YOUR ASSIGNMENT:
Every line of the material below that holds the string "transform" should be copied.

RECORDS SHOWN:
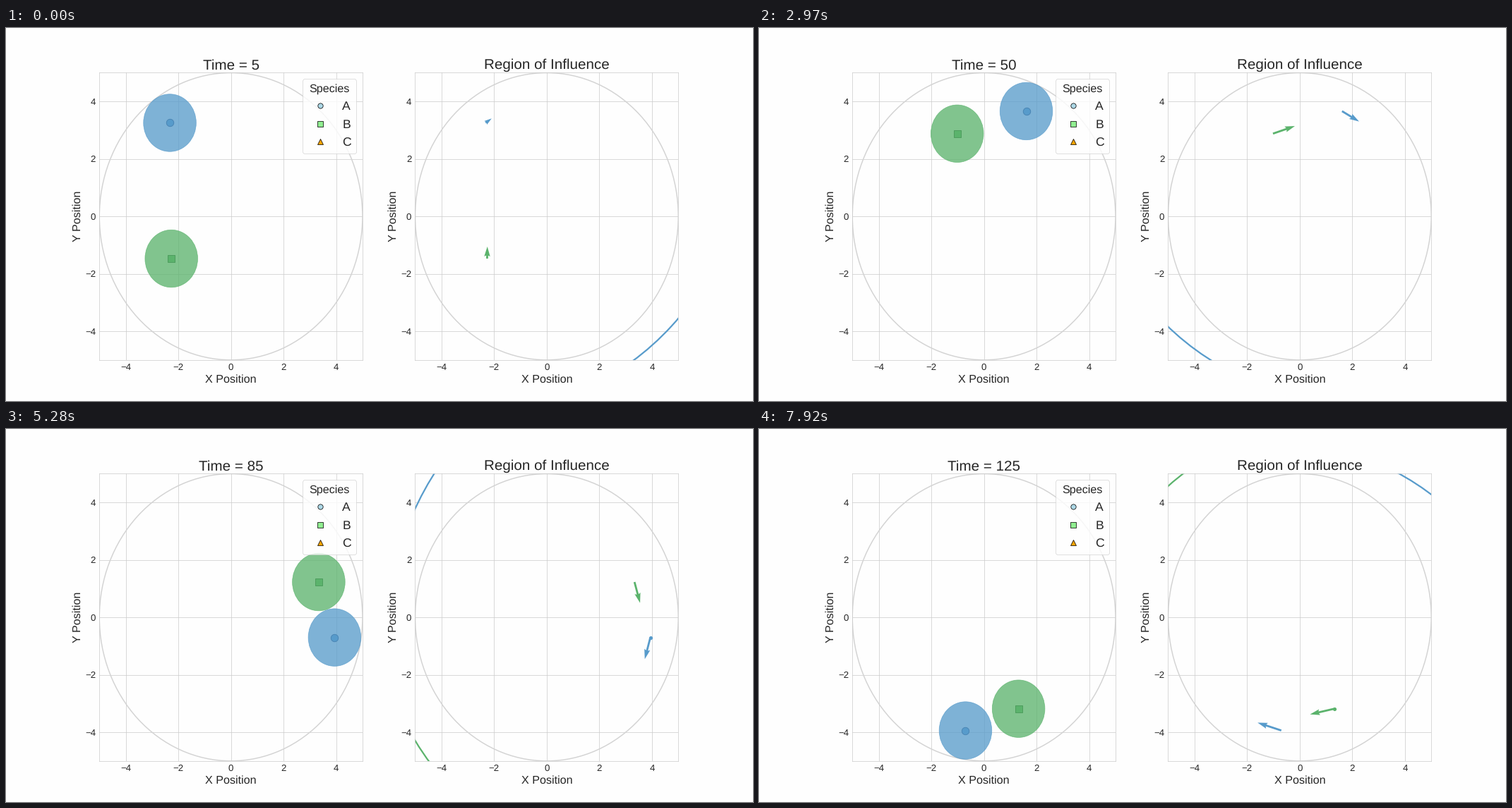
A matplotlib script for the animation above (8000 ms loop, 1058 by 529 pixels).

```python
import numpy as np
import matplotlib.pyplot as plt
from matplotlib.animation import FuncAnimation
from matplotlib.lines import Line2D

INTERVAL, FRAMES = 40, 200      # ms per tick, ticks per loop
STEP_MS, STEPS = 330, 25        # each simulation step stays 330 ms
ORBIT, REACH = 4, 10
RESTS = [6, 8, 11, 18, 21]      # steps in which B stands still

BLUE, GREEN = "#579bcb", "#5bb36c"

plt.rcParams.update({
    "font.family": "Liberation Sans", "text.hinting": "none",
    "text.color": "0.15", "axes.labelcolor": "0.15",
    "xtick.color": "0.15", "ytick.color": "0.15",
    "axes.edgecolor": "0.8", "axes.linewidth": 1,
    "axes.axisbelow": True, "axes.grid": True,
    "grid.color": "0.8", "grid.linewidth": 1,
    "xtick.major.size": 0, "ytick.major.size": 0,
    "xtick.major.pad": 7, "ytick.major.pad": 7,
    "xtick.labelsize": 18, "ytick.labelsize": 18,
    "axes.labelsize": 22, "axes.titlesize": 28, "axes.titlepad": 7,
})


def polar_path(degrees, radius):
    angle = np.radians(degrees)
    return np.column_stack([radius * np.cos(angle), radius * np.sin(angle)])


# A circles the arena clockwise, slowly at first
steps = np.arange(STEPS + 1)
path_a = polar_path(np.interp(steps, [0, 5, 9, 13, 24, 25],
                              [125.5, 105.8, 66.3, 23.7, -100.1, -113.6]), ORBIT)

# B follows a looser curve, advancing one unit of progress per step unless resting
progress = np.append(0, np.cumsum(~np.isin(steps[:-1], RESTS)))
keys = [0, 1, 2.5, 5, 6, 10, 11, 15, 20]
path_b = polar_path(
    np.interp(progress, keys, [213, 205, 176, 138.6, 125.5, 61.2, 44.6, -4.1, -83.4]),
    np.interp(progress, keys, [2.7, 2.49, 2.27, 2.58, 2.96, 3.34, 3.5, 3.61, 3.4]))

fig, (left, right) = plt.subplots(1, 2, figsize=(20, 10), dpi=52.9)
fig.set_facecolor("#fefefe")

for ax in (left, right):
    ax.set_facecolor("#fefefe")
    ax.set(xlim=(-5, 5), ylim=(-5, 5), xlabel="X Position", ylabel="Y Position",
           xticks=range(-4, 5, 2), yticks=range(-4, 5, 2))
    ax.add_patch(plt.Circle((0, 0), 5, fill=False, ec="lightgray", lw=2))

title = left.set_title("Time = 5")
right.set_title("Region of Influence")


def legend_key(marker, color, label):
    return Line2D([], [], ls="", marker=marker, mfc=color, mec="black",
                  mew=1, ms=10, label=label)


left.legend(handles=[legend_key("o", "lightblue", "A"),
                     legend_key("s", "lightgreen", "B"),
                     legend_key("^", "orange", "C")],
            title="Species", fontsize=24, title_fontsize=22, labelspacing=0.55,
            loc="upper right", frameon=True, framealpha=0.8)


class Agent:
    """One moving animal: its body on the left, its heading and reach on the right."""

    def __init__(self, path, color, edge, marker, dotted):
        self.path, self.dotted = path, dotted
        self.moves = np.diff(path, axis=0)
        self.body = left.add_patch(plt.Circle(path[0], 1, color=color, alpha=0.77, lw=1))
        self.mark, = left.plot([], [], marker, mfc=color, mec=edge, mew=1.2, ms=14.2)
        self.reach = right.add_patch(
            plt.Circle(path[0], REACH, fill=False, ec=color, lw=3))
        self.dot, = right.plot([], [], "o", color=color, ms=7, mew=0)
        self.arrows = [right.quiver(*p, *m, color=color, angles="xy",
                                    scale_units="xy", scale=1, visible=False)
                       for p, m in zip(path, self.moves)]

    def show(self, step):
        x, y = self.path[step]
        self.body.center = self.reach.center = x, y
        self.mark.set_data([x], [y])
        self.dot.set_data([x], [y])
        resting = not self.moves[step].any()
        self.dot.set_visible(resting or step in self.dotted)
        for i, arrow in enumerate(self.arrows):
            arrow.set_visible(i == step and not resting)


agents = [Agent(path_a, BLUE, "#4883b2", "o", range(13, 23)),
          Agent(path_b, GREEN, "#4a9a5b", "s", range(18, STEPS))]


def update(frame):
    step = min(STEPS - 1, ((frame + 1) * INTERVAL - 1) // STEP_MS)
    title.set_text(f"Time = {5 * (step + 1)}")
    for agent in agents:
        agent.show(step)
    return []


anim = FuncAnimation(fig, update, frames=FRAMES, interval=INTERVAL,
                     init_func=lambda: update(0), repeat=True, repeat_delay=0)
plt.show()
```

...

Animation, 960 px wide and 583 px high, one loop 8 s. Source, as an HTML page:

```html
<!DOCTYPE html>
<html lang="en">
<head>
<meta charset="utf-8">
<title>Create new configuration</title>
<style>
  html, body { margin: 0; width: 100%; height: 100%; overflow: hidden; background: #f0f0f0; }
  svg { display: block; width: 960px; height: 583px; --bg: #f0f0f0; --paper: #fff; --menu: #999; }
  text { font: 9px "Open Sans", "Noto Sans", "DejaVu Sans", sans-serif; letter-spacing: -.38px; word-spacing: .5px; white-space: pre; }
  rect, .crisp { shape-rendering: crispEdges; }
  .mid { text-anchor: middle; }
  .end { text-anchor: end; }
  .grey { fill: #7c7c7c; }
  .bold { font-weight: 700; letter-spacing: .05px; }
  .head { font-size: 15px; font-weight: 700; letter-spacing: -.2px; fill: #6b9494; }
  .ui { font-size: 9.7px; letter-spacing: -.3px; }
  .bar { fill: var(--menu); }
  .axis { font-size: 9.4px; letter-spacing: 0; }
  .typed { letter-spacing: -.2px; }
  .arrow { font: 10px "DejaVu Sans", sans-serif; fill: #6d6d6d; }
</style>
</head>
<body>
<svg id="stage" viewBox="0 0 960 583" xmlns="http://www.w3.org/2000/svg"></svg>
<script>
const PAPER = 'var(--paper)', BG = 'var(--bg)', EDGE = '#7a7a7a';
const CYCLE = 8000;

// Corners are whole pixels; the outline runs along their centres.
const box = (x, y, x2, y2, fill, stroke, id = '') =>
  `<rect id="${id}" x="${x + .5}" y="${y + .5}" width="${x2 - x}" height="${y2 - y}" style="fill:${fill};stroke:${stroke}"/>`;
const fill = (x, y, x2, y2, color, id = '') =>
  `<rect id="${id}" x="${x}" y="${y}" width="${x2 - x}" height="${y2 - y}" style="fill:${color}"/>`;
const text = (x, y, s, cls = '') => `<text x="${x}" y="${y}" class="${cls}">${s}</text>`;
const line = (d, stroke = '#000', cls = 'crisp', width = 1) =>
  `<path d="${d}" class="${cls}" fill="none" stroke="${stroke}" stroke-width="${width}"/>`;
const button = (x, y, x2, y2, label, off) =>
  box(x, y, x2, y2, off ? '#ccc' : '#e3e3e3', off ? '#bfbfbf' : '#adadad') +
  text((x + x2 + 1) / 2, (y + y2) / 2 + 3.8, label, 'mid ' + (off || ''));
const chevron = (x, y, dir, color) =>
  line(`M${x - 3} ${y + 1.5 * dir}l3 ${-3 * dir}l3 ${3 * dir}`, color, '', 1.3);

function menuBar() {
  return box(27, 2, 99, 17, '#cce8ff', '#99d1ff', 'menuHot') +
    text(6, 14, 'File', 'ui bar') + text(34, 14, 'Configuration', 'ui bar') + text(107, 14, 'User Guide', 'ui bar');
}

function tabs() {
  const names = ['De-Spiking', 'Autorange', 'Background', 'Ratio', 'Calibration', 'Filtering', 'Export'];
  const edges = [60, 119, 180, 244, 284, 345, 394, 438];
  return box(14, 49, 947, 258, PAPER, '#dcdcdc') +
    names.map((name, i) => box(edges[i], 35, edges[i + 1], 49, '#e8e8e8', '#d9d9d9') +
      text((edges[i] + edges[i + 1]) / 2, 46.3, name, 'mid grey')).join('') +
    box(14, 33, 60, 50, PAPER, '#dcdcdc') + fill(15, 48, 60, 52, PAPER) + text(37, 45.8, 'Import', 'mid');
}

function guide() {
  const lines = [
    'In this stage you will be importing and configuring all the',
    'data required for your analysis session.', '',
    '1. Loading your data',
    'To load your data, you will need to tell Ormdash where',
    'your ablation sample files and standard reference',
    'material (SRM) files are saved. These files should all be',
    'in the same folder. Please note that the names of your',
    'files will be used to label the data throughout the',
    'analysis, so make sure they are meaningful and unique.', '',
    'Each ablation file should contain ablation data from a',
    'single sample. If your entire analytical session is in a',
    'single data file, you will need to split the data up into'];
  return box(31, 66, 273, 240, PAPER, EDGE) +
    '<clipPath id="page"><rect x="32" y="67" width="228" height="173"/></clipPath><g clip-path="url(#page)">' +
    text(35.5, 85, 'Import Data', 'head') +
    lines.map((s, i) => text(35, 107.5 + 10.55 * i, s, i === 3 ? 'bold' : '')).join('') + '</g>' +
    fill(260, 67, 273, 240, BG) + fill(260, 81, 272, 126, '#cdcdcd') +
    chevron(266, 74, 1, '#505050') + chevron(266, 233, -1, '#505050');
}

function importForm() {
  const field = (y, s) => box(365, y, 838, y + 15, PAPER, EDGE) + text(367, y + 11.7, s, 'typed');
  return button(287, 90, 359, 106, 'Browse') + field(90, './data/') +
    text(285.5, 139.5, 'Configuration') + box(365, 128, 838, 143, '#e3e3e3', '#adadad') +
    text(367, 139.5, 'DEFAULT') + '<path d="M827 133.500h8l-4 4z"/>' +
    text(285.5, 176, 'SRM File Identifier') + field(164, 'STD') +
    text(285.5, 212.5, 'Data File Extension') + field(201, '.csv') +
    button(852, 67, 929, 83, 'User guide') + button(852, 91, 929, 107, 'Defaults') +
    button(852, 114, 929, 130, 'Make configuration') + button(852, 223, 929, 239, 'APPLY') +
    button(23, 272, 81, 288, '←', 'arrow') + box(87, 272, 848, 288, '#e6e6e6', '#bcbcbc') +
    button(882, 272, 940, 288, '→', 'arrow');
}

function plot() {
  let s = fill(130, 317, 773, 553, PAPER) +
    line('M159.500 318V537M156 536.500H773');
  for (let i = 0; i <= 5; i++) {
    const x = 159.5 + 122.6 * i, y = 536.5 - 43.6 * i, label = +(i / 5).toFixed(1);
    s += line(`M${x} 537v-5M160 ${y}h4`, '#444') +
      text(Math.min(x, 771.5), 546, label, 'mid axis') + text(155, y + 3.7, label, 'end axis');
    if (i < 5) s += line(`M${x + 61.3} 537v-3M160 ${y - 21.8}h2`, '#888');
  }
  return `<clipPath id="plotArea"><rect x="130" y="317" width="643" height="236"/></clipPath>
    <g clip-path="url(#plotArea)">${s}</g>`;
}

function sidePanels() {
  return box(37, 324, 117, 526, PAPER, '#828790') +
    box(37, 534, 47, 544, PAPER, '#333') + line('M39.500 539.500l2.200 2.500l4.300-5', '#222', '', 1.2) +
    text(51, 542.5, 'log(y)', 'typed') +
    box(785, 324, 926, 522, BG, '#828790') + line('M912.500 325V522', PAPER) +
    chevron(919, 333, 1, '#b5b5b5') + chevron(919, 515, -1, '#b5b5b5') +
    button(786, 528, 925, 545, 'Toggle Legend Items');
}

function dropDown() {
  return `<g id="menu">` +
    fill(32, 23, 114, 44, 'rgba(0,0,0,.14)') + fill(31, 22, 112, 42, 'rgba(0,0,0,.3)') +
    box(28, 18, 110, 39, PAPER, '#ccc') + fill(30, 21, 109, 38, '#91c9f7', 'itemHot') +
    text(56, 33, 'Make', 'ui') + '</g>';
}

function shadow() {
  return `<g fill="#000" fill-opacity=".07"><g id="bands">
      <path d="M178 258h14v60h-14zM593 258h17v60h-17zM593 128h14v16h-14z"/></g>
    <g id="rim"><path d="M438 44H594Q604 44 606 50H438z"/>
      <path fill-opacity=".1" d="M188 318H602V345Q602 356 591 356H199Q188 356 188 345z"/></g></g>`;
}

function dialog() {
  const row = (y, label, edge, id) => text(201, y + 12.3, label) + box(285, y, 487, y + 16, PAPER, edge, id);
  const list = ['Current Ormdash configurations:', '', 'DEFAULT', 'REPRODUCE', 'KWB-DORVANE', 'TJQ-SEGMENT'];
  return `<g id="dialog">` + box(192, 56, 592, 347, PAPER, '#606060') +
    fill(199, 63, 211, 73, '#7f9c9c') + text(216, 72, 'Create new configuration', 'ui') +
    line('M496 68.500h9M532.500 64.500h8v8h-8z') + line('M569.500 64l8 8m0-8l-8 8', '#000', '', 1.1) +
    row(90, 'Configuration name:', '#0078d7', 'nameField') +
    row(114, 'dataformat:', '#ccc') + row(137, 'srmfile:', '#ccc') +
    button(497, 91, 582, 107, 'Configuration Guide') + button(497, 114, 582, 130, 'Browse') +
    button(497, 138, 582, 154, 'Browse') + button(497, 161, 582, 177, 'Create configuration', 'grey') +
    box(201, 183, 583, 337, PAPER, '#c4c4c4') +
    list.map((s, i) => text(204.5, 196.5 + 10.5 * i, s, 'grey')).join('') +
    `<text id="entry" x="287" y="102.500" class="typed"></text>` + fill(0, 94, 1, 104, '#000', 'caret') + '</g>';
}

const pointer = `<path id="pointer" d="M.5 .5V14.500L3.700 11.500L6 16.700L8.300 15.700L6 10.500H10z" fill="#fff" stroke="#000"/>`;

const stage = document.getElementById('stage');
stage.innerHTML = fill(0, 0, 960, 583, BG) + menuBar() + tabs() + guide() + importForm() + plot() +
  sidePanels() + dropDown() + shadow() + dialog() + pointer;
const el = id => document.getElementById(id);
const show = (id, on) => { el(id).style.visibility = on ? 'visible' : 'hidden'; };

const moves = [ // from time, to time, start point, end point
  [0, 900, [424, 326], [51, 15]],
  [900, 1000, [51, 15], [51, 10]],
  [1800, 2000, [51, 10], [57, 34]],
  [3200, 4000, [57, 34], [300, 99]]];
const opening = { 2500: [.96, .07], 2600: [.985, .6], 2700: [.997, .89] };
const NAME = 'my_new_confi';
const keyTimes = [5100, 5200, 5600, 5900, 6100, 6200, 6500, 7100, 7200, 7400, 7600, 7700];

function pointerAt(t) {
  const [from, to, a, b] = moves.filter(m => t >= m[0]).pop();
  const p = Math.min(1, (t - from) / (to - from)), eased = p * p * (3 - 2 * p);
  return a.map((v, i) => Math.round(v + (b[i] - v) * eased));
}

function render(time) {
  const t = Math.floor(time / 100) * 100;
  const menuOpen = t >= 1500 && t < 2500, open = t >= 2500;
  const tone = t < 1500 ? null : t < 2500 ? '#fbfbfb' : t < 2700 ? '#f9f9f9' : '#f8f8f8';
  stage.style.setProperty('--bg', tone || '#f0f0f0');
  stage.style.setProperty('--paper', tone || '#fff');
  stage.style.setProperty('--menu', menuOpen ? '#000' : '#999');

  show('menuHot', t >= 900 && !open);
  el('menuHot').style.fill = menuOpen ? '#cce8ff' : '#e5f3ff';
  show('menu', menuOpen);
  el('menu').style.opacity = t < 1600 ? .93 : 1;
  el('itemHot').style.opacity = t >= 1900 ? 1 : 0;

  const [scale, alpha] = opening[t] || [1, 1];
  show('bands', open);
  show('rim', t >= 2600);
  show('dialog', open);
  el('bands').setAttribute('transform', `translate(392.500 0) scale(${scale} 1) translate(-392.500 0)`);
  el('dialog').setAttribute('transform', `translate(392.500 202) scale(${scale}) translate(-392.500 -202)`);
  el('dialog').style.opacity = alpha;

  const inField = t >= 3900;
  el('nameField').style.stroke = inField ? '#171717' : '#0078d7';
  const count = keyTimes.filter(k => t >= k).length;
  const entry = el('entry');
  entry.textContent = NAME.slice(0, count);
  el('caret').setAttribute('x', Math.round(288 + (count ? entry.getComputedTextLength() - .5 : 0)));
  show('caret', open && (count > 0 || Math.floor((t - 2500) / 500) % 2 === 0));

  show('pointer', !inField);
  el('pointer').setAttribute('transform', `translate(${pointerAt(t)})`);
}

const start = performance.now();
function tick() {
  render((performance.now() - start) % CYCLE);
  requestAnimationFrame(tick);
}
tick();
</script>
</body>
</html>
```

--

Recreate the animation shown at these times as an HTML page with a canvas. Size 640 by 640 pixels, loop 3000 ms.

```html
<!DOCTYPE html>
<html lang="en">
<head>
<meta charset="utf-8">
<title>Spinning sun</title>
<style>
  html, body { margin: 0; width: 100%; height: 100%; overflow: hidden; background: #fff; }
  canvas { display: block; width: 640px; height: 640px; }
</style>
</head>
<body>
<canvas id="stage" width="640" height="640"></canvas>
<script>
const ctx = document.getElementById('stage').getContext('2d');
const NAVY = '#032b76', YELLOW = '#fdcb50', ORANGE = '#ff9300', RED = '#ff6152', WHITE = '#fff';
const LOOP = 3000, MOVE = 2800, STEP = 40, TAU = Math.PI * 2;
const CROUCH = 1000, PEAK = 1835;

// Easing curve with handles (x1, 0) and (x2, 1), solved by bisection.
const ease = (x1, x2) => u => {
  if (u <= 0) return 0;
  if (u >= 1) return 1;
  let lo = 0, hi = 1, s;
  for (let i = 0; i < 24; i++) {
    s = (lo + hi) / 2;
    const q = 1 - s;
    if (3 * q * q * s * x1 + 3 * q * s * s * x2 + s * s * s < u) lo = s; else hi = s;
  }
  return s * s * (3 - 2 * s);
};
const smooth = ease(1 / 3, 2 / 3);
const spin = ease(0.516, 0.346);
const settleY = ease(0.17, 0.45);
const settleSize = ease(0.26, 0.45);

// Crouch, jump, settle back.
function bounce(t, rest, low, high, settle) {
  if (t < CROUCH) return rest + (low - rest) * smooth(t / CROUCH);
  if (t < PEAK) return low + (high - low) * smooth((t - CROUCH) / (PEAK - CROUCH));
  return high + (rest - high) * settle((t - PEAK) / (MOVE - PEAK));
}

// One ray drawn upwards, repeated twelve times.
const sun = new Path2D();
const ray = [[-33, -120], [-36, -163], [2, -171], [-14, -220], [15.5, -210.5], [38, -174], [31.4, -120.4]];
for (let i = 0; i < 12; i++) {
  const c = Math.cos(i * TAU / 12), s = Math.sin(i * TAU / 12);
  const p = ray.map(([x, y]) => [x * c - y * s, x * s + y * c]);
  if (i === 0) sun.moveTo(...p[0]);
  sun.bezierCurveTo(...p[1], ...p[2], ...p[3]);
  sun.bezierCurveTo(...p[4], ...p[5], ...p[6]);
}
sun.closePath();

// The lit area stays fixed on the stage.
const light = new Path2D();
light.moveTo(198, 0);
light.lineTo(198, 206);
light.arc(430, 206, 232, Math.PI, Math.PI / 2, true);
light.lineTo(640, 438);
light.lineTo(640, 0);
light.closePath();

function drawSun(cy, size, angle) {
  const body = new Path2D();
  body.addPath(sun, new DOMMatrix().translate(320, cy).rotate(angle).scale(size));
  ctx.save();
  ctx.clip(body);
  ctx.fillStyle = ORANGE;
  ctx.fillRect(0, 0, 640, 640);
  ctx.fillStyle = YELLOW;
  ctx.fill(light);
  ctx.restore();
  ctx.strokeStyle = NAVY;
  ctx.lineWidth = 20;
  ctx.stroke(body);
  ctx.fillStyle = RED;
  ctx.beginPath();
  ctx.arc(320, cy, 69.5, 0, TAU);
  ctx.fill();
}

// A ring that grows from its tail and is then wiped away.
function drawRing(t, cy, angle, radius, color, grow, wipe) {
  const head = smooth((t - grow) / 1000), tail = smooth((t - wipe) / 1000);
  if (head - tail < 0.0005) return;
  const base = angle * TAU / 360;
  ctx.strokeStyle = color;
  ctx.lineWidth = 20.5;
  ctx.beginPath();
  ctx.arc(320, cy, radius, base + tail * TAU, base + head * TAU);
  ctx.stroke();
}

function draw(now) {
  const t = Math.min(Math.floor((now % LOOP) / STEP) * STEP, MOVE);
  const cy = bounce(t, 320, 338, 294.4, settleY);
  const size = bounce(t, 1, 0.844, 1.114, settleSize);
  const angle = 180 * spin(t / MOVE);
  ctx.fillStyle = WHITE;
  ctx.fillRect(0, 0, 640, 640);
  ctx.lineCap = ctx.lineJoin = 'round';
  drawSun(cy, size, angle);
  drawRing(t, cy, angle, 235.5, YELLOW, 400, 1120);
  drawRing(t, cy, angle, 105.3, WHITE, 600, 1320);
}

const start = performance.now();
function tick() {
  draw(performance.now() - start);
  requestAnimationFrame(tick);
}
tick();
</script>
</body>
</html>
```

WRITTEN SOLUTION:
  el('bands').setAttribute('transform', `translate(392.500 0) scale(${scale} 1) translate(-392.500 0)`);
  el('dialog').setAttribute('transform', `translate(392.500 202) scale(${scale}) translate(-392.500 -202)`);
  el('pointer').setAttribute('transform', `translate(${pointerAt(t)})`);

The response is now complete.